Show all lines of the listing that hold the word "function".

◆ Available data:

######

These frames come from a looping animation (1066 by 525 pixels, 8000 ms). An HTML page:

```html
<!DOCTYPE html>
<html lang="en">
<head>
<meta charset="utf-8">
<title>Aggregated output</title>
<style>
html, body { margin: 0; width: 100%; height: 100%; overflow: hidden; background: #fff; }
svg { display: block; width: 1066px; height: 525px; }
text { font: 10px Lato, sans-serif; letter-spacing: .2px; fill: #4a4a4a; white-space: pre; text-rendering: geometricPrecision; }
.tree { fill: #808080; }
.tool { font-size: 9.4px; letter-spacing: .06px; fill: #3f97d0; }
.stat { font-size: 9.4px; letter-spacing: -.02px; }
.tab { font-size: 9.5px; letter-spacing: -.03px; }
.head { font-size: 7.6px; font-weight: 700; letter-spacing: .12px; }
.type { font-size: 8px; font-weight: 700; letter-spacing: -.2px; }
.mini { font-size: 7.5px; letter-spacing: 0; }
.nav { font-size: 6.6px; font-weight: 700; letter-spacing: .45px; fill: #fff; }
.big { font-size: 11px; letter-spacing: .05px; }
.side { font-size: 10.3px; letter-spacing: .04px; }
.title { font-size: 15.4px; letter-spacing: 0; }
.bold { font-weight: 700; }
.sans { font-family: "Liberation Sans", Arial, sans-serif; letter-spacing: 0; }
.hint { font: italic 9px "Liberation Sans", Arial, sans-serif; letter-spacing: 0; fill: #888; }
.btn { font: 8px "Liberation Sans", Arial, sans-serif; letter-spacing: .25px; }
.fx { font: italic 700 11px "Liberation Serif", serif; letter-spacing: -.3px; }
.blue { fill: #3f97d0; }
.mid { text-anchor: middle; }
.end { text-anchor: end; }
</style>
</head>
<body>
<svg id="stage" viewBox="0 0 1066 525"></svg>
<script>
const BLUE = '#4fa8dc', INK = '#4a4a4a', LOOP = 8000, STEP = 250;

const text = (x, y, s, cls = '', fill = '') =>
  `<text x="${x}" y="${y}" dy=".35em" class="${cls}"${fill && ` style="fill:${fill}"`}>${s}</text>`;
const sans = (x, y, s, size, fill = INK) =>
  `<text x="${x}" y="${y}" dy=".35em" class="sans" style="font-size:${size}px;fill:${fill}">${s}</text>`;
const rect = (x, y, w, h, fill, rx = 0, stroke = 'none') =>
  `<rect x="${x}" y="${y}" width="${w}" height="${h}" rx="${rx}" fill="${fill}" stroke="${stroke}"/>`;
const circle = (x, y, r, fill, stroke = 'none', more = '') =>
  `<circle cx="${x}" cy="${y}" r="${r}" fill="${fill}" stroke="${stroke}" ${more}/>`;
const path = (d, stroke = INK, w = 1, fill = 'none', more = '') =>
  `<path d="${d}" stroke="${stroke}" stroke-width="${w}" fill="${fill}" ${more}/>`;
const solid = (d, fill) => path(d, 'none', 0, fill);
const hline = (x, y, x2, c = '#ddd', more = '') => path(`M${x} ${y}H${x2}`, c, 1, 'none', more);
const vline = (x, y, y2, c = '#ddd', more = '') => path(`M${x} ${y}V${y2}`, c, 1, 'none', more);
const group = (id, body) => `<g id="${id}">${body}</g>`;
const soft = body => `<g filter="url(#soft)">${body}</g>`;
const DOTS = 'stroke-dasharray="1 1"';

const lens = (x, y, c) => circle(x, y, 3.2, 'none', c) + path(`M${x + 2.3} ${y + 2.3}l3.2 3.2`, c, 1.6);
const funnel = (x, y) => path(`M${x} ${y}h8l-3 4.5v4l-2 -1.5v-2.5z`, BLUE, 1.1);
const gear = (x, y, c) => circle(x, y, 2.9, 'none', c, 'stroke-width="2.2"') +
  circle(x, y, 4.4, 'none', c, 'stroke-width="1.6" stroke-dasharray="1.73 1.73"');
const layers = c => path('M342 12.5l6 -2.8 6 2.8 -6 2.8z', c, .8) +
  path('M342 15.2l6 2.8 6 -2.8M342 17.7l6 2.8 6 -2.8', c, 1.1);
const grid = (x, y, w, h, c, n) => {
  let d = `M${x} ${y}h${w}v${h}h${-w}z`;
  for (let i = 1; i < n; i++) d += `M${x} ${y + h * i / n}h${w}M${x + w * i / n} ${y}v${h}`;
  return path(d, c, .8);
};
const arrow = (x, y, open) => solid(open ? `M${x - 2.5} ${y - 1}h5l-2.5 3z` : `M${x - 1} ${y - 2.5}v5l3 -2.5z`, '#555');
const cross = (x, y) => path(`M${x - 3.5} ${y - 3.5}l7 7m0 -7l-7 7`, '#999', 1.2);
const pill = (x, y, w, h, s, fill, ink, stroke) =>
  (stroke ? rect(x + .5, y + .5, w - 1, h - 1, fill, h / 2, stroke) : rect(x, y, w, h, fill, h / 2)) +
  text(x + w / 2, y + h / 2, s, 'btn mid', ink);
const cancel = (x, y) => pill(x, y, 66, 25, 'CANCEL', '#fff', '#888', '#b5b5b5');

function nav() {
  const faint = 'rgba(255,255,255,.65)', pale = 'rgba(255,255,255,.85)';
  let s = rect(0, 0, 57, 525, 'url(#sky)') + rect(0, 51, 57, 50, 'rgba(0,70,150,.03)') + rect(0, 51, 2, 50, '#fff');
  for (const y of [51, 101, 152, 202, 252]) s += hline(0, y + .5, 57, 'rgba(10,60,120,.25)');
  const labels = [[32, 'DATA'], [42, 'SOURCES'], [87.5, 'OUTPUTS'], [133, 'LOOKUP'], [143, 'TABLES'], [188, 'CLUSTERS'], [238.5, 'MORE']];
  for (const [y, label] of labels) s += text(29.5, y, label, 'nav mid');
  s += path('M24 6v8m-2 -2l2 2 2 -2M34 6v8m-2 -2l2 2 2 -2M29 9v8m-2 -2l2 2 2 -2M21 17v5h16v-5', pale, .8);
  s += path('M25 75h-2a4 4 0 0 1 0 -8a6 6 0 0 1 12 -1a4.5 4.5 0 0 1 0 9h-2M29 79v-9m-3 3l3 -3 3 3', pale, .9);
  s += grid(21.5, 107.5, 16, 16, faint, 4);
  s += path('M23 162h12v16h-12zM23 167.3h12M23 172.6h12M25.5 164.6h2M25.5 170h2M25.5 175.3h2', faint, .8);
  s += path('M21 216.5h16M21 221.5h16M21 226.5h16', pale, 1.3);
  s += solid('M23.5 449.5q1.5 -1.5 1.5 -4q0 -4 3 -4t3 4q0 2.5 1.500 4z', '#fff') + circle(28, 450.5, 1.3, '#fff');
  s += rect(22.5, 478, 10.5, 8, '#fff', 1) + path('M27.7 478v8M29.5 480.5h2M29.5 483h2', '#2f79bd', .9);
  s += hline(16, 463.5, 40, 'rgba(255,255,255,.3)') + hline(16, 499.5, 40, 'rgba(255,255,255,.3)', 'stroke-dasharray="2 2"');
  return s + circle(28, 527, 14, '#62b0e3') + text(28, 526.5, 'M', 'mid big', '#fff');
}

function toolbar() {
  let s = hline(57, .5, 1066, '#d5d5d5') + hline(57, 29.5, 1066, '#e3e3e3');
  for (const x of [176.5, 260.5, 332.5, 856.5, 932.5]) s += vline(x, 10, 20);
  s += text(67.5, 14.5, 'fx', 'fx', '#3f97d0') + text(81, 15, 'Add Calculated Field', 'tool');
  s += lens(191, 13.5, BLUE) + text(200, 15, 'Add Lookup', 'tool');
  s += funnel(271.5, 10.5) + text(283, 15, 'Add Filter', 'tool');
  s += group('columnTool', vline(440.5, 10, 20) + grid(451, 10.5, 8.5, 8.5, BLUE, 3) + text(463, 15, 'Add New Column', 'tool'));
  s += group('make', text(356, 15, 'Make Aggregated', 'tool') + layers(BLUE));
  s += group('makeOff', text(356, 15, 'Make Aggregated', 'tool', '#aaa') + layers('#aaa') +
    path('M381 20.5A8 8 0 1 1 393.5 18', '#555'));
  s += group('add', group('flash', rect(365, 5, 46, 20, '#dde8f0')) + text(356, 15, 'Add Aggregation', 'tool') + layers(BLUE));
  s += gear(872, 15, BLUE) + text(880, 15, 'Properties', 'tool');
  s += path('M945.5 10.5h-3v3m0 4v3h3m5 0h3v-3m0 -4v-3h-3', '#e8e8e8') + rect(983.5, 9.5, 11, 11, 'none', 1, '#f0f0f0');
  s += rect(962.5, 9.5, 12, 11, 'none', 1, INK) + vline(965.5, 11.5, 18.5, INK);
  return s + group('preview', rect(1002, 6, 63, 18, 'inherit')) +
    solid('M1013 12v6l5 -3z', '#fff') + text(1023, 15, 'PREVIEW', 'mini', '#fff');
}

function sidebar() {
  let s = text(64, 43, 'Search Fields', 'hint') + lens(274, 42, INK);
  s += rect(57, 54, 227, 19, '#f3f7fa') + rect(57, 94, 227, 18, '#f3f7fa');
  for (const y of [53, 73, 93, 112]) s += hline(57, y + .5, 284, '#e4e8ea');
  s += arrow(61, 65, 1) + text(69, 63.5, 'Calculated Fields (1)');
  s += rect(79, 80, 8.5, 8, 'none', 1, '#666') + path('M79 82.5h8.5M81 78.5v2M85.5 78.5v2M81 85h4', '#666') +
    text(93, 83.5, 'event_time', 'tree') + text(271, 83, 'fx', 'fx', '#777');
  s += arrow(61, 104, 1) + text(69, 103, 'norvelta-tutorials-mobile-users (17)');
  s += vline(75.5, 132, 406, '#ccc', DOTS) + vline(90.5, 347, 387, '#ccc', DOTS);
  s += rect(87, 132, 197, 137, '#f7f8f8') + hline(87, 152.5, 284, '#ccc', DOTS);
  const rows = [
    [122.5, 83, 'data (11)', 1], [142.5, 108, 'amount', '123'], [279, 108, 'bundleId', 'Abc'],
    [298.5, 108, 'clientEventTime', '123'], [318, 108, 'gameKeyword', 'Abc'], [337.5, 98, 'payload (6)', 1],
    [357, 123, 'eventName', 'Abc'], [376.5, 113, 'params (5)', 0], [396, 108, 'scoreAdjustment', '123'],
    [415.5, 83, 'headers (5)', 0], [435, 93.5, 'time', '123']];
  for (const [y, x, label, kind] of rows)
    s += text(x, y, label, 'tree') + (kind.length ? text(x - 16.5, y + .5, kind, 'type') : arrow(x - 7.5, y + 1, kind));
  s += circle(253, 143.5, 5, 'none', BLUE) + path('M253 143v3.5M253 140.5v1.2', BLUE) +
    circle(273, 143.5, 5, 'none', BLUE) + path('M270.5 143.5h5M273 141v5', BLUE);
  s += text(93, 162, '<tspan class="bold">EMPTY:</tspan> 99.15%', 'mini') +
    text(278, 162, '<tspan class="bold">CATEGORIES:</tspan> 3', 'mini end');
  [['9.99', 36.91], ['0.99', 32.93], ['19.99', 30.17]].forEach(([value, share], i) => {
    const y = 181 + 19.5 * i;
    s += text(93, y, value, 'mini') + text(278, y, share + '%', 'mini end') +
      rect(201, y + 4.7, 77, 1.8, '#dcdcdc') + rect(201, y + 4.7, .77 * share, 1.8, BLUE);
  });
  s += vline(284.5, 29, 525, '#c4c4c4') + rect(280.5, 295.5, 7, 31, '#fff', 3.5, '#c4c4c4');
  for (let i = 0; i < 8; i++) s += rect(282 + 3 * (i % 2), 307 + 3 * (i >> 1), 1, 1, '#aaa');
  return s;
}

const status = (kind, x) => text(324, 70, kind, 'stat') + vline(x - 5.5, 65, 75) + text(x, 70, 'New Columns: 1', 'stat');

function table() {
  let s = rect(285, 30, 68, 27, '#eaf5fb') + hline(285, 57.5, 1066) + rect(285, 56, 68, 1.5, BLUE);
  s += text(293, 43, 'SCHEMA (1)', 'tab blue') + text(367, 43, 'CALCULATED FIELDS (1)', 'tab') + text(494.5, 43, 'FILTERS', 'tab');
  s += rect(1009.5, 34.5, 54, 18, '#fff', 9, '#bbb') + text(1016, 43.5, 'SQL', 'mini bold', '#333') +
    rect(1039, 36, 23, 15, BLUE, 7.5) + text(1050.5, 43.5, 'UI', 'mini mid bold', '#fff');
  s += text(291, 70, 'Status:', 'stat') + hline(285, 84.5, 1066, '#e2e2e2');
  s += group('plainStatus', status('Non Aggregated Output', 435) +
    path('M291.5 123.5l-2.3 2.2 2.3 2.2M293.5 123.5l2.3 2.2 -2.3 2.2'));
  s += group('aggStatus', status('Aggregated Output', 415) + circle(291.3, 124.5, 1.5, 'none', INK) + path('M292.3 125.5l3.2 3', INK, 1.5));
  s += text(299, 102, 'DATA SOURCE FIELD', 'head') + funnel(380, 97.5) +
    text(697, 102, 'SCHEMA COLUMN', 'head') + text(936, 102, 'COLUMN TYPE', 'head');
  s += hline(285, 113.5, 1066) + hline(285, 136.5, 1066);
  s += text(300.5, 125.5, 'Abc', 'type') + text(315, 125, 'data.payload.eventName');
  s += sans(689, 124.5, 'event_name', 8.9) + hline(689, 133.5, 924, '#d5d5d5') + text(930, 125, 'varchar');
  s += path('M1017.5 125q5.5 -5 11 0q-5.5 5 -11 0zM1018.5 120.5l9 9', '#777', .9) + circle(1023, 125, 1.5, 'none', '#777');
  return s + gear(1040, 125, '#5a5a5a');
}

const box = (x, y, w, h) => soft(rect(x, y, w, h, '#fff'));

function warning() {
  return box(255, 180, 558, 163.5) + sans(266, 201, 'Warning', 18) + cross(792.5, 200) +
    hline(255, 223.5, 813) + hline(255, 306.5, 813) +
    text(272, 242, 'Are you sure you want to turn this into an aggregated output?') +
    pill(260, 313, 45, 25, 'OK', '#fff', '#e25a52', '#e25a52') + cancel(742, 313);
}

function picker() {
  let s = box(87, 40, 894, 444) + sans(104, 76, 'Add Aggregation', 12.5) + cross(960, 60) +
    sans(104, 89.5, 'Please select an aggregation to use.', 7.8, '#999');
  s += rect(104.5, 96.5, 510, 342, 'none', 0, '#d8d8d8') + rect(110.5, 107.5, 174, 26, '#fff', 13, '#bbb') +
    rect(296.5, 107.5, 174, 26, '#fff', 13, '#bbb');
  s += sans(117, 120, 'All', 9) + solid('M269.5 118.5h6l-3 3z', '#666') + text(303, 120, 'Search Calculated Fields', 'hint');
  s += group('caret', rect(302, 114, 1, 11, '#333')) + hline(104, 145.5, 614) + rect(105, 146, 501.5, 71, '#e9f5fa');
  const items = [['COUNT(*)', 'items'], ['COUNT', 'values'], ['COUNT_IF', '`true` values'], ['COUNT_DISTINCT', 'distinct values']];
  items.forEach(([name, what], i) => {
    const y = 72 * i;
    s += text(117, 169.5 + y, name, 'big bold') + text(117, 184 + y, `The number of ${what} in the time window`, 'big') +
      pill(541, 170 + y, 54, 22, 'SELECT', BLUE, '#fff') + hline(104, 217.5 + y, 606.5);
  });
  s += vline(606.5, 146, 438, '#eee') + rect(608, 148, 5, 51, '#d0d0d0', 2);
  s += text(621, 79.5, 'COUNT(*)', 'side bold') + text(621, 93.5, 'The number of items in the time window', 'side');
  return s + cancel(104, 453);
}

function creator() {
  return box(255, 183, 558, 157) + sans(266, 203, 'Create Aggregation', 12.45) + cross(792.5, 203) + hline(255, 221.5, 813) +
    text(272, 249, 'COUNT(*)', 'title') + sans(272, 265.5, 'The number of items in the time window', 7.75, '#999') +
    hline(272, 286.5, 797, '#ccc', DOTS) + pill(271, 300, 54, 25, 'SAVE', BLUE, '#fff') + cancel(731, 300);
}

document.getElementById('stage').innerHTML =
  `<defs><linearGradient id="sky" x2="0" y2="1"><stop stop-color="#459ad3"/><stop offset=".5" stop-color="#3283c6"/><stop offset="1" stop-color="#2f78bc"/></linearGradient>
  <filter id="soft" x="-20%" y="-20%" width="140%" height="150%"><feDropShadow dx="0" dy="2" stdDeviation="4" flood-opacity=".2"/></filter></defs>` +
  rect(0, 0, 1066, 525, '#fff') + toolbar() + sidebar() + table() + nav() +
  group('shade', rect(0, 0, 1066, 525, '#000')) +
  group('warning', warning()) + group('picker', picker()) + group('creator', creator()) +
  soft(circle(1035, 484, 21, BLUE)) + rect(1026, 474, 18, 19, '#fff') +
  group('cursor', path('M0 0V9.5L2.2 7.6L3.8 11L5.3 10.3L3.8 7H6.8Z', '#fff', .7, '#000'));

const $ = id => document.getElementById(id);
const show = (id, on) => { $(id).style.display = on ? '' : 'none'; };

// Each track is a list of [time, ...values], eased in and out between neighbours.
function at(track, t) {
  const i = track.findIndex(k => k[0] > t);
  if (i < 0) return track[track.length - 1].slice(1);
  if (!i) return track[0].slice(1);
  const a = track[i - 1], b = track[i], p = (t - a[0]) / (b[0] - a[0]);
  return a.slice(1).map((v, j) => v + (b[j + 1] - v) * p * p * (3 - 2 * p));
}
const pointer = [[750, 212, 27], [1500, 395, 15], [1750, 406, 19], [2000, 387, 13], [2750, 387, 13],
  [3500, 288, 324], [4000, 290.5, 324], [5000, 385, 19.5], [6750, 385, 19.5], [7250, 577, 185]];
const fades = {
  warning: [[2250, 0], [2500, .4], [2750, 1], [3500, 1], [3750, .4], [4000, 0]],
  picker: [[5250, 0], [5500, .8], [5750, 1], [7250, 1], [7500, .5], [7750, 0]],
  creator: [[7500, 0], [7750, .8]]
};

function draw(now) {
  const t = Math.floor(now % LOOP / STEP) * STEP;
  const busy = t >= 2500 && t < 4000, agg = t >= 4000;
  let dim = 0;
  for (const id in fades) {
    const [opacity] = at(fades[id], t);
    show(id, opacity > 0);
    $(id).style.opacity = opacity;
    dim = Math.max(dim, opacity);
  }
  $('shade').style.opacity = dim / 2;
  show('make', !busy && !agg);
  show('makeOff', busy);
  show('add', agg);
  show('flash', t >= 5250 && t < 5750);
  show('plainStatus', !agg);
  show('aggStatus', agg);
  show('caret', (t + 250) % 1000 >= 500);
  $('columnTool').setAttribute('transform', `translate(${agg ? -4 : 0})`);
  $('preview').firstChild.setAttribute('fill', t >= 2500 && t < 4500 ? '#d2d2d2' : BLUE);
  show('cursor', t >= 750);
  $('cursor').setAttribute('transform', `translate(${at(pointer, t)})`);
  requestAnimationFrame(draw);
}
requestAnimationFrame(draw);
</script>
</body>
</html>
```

######

◆ Exercise output:
function nav() {
function toolbar() {
function sidebar() {
function table() {
function warning() {
function picker() {
function creator() {
function at(track, t) {
function draw(now) {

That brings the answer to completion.